Linking ‘type’ and ‘careers’ would be easy if it was just about listing specific jobs that perfectly fit specific personalities. However in truth it is more difficult than that as ignores other, more important issues, such as the organisation, the values and the culture, which are far better determinants of suitability than a job title. Also individual jobs vary widely from industry to industry, organisation to organisation and person to person. Therefore our focus on ‘type’ and ‘careers’ will be far more on you: your personality, your aptitudes, interests, likes, strengths and weaknesses and then matching these to the sorts of environments, cultures and norms within organisations that will allow you, given your character, to thrive grow and flourish. We spend a lot of our time at work and so it is important to get these issues right or we could spend a lot of working time unhappy, unproductive and unfulfilled.
The INFP inhabits the internal world of imagination and creativity and are not bound by traditions or the usual conventions. They won’t deliberately go and buck the system they will simply withdraw and do things their own way. INFPs have the maxim ‘live and let live’ except when something encroaches on their personal values and then the INFP can change and become inflexible and judgemental. INFPs will need to consider the wider ramifications and any activity, task or project must have some bigger meaning or be part of something to which they feel they can expend their emotional energies and, if this is the case, the INFP can be so productive and even sweep up the detail - provided there is a clear causal link to the bigger picture. In some organisations it is the fact that an INFP is committed to the cause that makes things tick although they prefer to remain independent of spirit and of control they can, paradoxically, be excellent organisational people. The INFP has an interesting, unique take on the world, will be generally seen as reserved but their passions know no bounds if they are committed to the task/project/people/organisation. INFPs, although quite shy and under the radar, nevertheless need harmony and in its absence will work hard to create an environment where everyone rubs along.
If the work has no meaning INFPs will struggle to maintain interest and their minds will drift off to loftier thoughts. They are not naturally detailed individuals but also do not respond well to deadlines or targets preferring to feel bought in to activities, or cultures and then they will work long and hard for ‘the cause.’ This need for meaning pervades the INFP world and motivating INFPs is around making them feel valued for who they are and then their contribution will be fulfilling and immense. The INFP need for harmony means that they may struggle in a tense or aggressive atmosphere and also that they have trouble giving negative feedback as they don’t like to upset the equilibrium. Facts and details bore INFPs and they tend to ignore them in favour of big picture, future orientation and meaning. They are optimistic and positive types which is great at acting as the glue and raising morale among people but it may negate them accepting or even seeing anything negative as they tend not to ‘confront the brutal facts,’ focusing on what might be rather than what is. This optimism and positivity also means they do not like to be constrained or micromanaged needing flexibility to do things in the way that is best for them and, to be honest, this approach will get the best out of INFPs allowing them to contribute more.

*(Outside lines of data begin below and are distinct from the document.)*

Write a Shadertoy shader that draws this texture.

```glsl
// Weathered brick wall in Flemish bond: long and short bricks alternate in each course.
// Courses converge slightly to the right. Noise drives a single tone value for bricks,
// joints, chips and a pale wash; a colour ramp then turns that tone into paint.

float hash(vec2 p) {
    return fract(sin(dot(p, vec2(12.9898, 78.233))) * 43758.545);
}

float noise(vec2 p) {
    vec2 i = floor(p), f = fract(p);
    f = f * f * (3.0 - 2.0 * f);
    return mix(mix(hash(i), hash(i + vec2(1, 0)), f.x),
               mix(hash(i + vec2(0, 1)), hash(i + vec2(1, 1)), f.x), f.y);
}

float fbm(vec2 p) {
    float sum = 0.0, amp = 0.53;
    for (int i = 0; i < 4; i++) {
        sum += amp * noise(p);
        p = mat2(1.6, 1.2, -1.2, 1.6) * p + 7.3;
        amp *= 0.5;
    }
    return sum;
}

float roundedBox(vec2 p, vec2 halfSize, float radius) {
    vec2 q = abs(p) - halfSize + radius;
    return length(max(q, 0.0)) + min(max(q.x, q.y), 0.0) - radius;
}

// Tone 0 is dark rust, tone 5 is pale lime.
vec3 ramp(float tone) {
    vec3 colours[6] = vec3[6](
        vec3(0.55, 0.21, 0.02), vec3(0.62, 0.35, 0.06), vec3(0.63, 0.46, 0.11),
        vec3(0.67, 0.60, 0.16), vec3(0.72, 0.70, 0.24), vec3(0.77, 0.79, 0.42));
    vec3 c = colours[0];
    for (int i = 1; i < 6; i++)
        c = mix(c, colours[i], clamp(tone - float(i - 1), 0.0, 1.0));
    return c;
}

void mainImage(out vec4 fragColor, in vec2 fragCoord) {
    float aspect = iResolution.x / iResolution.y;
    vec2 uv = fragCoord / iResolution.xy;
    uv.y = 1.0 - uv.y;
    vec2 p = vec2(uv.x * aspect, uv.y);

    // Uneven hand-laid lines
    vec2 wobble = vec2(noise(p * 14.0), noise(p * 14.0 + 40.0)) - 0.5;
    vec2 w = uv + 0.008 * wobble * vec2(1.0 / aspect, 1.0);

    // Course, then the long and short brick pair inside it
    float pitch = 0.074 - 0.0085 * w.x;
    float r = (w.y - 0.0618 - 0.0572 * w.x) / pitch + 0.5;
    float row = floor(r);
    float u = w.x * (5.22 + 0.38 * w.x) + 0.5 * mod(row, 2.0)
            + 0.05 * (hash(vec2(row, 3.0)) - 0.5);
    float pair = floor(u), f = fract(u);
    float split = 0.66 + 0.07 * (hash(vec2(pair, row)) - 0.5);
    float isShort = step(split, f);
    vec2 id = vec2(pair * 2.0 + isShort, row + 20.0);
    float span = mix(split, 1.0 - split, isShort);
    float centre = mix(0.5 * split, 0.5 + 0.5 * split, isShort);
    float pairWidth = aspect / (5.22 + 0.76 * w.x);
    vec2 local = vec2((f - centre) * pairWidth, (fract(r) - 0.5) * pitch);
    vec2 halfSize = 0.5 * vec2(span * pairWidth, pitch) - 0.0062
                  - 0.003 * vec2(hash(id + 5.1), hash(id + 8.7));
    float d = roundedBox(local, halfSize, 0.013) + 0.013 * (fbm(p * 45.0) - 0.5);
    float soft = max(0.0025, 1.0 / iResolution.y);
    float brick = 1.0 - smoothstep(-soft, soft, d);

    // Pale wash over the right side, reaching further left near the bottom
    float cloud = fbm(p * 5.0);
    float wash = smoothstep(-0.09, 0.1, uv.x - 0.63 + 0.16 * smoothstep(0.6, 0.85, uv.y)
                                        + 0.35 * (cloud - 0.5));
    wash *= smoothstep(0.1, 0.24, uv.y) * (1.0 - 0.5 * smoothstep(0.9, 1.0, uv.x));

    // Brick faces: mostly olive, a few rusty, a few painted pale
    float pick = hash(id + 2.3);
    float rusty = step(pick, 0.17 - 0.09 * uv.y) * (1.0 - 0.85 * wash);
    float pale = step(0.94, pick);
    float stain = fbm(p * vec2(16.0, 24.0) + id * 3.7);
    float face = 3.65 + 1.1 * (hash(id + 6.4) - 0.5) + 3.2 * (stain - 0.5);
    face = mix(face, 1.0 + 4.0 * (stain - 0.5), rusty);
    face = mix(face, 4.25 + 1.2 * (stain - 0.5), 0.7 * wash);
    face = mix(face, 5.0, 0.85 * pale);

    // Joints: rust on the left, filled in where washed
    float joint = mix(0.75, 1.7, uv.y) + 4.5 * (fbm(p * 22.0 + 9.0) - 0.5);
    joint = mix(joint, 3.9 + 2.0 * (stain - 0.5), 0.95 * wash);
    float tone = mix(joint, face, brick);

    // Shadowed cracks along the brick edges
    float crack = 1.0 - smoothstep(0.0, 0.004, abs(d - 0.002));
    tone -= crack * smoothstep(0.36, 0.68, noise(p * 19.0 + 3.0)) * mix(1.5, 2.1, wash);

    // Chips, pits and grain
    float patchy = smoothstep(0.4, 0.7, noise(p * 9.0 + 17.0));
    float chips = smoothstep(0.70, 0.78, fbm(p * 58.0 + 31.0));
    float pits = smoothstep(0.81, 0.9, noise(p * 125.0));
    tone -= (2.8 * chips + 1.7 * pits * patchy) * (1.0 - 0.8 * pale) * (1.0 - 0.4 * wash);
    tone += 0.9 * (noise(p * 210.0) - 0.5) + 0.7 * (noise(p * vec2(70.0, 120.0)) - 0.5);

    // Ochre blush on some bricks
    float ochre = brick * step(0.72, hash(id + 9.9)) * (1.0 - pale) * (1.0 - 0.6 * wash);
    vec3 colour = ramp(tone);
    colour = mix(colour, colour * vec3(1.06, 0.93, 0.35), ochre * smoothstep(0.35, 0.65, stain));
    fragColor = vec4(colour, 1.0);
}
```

Best INFP work environments
The INFP prefers an environment that fosters harmony and cooperation. If they do not find such environments they will help create them. They are people-centric even though they are introverts, and will look to nurture, care for and support people. They make excellent nurses and carers as they do not get constrained by rules, they are so insightful they pick up the cues on how people are feeling and they genuinely ‘feel’ others’ pain and want to help. The ideal world of the INFP is one where they can immerse themselves totally in some interesting and personally meaningful tasks and reflective activities. The INFP will however be devoted to things they personally see as valuable and so can make excellent supporters of organisations and causes. They are not naturally practical and indeed may have to force themselves to do the mundane. However if the INFP can see some clear meaning in tasks, that it is part of a wider cause and the contribution can make a really difference, then they will work long and hard on all aspects because then it all makes sense to them and they feel part of it.
Worst INFP work environments
The INFP does not respond well to being constrained by rules and regulations, and they dislike the routine and the mundane. Colleagues will probably see the INFP as flexible, positive, gentle, carting yet difficult to understand. INFPs like to do things in their own way, in their timeframe and just get on with it, uninhibited and not wanting to be micromanaged. The INFP would not appreciate criticism or a hard taskmaster or an environment where rules, regulations or targets are the norm. INFPs tend to be hard workers but they will become demotivated if there is pressure or, as they would see it, ‘harshness,’ as they are free spirits and need to be trusted to do it their way. Environments, which are non-cooperative or where there is competition, would not be one where the INFP could thrive and bring their talents to bear. INFPs in themselves are individualistic but they like cooperation and harmony and to see people taken care of. INFPs often have a unique style of managing projects and performing tasks and so doing things by rote, processes and procedures will not work for them.
Best INFP careers
Although the extremely caring nature often means INFPs will pursue overtly caring professions such as nursing, or other careers where looking after people is key and harmony is needed, they tend to bring these qualities to any organisation they work for, often acting as the glue or the counsellor whatever their role. They naturally tune in and feel what other people are feeling and have genuine empathy. They do however require a reason, some sort of meaning and context to their roles so that each task is linked to something bigger and more important.